When CEOs meet to evaluate their peers, on what do they base their judgment? In naming Microsoft’s Bill Gates the 1994 Chief Executive of the Year, selecting him from a roster of 10 finalists, members of the selection committee (see photo below) tended to focus on 10 criteria:
- Demonstrable impact on company, industry, business
- Degree of difficulty
- Sustained performance
- People processes
- Benchmarks: customer and shareholder value
- Innovation quotient
- Philosophy: Is there a coherent “higher” purpose?
- CEO respect
Measuring performance against these criteria isn’t an exact science, partly because it’s difficult to compare executives in disparate industries. For example, does a food-industry CEO enjoy a marginal advantage over a computer maker, because international competition is more acute in the latter’s industry? Less ambiguous, however, is the weight given by judges to performance over time. Most feel strongly that a candidate for Chief Executive of the Year must have been in place at the same company for at least five years.
Then there are the intangibles.
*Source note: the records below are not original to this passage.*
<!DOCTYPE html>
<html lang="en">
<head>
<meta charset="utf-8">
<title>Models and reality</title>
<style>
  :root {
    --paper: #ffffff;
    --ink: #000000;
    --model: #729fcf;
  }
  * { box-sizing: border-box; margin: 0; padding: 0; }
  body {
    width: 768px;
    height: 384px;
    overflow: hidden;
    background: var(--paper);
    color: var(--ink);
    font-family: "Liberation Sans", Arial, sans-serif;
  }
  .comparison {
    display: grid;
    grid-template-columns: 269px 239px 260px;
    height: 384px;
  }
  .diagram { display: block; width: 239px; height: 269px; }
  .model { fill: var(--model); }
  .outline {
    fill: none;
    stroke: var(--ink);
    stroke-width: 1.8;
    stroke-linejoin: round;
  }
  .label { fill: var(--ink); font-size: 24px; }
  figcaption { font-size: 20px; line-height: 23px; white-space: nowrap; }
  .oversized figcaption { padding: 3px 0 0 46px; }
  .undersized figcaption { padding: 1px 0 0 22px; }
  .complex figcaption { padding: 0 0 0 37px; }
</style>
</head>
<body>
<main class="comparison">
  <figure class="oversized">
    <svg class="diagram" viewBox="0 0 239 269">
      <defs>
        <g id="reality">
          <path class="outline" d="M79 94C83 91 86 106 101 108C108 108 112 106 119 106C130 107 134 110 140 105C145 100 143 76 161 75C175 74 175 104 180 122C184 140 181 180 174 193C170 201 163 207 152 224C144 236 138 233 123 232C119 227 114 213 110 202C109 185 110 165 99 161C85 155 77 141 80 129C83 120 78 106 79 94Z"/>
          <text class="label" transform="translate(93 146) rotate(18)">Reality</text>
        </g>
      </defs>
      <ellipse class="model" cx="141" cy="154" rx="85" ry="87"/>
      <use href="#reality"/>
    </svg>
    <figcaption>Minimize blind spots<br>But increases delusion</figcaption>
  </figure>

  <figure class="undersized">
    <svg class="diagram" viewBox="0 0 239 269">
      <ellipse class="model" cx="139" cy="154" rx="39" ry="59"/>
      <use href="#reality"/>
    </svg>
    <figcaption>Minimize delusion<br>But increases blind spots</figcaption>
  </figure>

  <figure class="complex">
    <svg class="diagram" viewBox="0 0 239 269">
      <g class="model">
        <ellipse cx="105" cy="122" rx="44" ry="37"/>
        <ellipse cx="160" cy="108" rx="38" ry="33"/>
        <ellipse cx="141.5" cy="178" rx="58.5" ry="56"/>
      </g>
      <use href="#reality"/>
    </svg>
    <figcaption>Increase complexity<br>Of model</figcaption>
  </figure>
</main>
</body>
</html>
Mindful that the award is meant to be a beacon of excellence, former F.&M. Schaefer CEO and current Columbia Graduate School of Business Executive-In-Residence Bob Lear casts a glance toward the future. “We are trying to teach our Columbia MBAs to think and act like Bill Gates,” Lear says. “He starts with a reach-ably high vision, then organizes the most current tools and techniques. He makes it work and keeps at it unceasingly.”
Meanwhile, Chief Executive is using Gates’ designation as Chief Executive of the Year as an opportunity to launch a new cover design. Perhaps you might think of it as a “window” on the future.